The Battle of Shiloh, fought in the wilderness of southern Tennessee in April 1862, marked a violent crossroads in the Civil War. What began as a surprise attack by Confederate troops on a Union stronghold to gain control of the Mississippi River Valley became a bloody two-day conflict that would eerily foretell the brutal reality of the next three years. Pitting up-and-coming Union general Ulysses S. Grant against Confederate firebrand Albert Sidney Johnston, the engagement was a perfect storm of advanced weaponry, a West Point–educated officer corps, and a decades-long buildup of hatred that bore devastating consequences. One hundred thousand soldiers clashed in the vicious melee, and losses for both sides totaled nearly 24,000, more than had been lost during the American Revolution and the War of 1812 combined.

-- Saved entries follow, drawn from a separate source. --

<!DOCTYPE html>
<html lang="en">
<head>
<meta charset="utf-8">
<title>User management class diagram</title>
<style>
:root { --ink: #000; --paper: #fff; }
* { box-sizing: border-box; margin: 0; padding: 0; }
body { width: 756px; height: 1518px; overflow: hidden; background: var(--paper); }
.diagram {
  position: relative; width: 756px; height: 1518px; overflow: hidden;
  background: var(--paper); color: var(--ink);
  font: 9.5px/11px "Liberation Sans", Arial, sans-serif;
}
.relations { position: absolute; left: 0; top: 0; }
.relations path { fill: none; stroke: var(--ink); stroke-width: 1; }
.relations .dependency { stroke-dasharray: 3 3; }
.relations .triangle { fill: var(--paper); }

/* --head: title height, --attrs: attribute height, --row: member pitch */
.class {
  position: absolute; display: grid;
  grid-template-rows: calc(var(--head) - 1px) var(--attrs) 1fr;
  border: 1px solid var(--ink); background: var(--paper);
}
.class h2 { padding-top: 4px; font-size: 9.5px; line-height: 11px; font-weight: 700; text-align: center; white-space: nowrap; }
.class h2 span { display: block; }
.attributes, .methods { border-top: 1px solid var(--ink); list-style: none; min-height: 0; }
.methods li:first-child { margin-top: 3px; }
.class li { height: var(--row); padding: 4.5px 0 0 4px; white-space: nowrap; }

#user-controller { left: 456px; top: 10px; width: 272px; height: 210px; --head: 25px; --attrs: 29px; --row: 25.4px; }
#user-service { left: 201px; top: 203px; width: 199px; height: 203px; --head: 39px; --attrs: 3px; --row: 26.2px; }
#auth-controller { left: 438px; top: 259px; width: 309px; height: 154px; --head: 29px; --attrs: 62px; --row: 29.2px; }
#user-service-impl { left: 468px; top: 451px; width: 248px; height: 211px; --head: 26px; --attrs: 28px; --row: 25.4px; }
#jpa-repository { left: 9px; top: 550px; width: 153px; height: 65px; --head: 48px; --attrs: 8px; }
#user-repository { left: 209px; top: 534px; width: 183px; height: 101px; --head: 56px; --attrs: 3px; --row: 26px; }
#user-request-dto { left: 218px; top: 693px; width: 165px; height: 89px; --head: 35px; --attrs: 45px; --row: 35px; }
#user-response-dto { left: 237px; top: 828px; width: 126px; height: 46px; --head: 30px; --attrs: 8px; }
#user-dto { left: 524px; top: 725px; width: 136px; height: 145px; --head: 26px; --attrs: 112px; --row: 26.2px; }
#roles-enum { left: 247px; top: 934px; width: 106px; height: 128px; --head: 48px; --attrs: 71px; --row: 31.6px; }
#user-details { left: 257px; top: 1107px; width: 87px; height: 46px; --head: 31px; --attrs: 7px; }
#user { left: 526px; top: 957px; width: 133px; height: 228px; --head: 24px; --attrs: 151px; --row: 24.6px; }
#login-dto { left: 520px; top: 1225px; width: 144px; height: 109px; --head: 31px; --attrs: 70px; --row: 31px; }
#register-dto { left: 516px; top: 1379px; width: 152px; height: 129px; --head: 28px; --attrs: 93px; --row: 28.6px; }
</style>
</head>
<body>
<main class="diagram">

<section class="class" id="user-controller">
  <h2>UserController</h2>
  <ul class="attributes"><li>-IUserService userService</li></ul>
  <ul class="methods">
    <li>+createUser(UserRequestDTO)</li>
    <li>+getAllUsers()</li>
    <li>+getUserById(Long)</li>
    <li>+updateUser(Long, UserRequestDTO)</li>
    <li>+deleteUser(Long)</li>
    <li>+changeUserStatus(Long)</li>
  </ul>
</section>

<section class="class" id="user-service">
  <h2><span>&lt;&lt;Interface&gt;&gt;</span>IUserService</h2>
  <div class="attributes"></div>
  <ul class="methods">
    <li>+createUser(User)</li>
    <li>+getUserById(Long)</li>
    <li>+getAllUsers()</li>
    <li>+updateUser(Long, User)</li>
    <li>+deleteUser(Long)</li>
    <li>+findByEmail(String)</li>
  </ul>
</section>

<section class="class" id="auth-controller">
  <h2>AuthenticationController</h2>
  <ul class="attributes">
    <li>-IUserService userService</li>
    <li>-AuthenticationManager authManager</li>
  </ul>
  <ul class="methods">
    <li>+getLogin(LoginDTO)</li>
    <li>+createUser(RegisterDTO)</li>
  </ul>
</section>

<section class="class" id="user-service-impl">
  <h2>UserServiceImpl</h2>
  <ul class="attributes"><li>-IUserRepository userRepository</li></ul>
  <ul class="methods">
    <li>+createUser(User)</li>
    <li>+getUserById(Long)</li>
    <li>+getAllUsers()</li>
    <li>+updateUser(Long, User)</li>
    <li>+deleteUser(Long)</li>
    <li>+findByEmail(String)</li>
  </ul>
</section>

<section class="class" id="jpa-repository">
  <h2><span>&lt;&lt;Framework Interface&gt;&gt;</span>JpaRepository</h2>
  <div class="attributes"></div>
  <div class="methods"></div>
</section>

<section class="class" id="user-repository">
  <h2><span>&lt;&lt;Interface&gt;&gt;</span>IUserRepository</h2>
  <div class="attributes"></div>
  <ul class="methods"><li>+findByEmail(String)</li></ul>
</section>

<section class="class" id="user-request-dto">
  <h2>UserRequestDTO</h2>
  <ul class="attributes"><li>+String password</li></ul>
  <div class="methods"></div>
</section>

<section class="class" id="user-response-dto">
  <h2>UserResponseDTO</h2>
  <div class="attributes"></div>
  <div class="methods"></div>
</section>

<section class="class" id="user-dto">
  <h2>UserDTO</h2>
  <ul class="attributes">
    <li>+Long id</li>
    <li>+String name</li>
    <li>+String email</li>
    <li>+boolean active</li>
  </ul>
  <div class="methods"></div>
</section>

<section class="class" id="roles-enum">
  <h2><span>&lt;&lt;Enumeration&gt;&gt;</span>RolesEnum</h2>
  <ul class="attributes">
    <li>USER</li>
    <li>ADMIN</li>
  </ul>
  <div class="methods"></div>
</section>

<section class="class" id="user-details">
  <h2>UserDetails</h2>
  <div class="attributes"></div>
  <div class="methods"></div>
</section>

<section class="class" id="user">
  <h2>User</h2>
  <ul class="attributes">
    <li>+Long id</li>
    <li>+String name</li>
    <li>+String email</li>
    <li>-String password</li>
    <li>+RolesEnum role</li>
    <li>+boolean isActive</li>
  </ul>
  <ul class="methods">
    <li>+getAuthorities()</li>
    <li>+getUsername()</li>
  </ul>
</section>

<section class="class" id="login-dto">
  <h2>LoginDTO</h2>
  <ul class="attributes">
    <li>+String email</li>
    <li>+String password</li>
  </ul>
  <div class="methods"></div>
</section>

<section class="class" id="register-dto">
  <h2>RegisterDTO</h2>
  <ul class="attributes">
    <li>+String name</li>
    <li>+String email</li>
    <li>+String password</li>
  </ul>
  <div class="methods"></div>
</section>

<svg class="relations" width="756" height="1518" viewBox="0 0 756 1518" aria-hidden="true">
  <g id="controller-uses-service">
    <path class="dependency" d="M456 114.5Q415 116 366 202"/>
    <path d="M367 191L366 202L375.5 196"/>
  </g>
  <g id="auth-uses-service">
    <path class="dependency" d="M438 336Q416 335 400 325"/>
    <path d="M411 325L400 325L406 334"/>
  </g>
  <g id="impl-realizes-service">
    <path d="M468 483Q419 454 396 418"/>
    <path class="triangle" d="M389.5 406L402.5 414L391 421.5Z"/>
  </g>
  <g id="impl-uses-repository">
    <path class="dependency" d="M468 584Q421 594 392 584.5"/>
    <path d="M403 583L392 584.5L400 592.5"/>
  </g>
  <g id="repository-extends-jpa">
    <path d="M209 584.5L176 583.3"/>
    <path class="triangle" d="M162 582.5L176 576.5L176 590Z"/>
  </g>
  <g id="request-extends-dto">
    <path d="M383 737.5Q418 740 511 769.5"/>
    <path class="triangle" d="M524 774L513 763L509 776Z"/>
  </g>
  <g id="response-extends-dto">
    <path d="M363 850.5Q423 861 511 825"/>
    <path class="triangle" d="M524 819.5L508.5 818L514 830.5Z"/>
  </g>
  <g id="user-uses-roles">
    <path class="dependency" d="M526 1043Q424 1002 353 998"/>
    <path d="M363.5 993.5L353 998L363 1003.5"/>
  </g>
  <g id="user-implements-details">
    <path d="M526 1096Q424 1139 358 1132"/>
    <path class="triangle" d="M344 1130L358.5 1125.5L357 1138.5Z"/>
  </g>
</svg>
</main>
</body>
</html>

Bestselling author and Civil War historian Winston Groom skillfully re-creates the drama of the event in a gripping, eye-opening, and heartrending narrative that highlights the major personalities, politics, and mind-set of the day. But perhaps the most alarming outcome, Groom poignantly reveals, was the realization that for all its horror, the Battle of Shiloh had not vanquished the Rebel army in the West, and the thousands of maimed and slain were merely wretched symbols of things to come.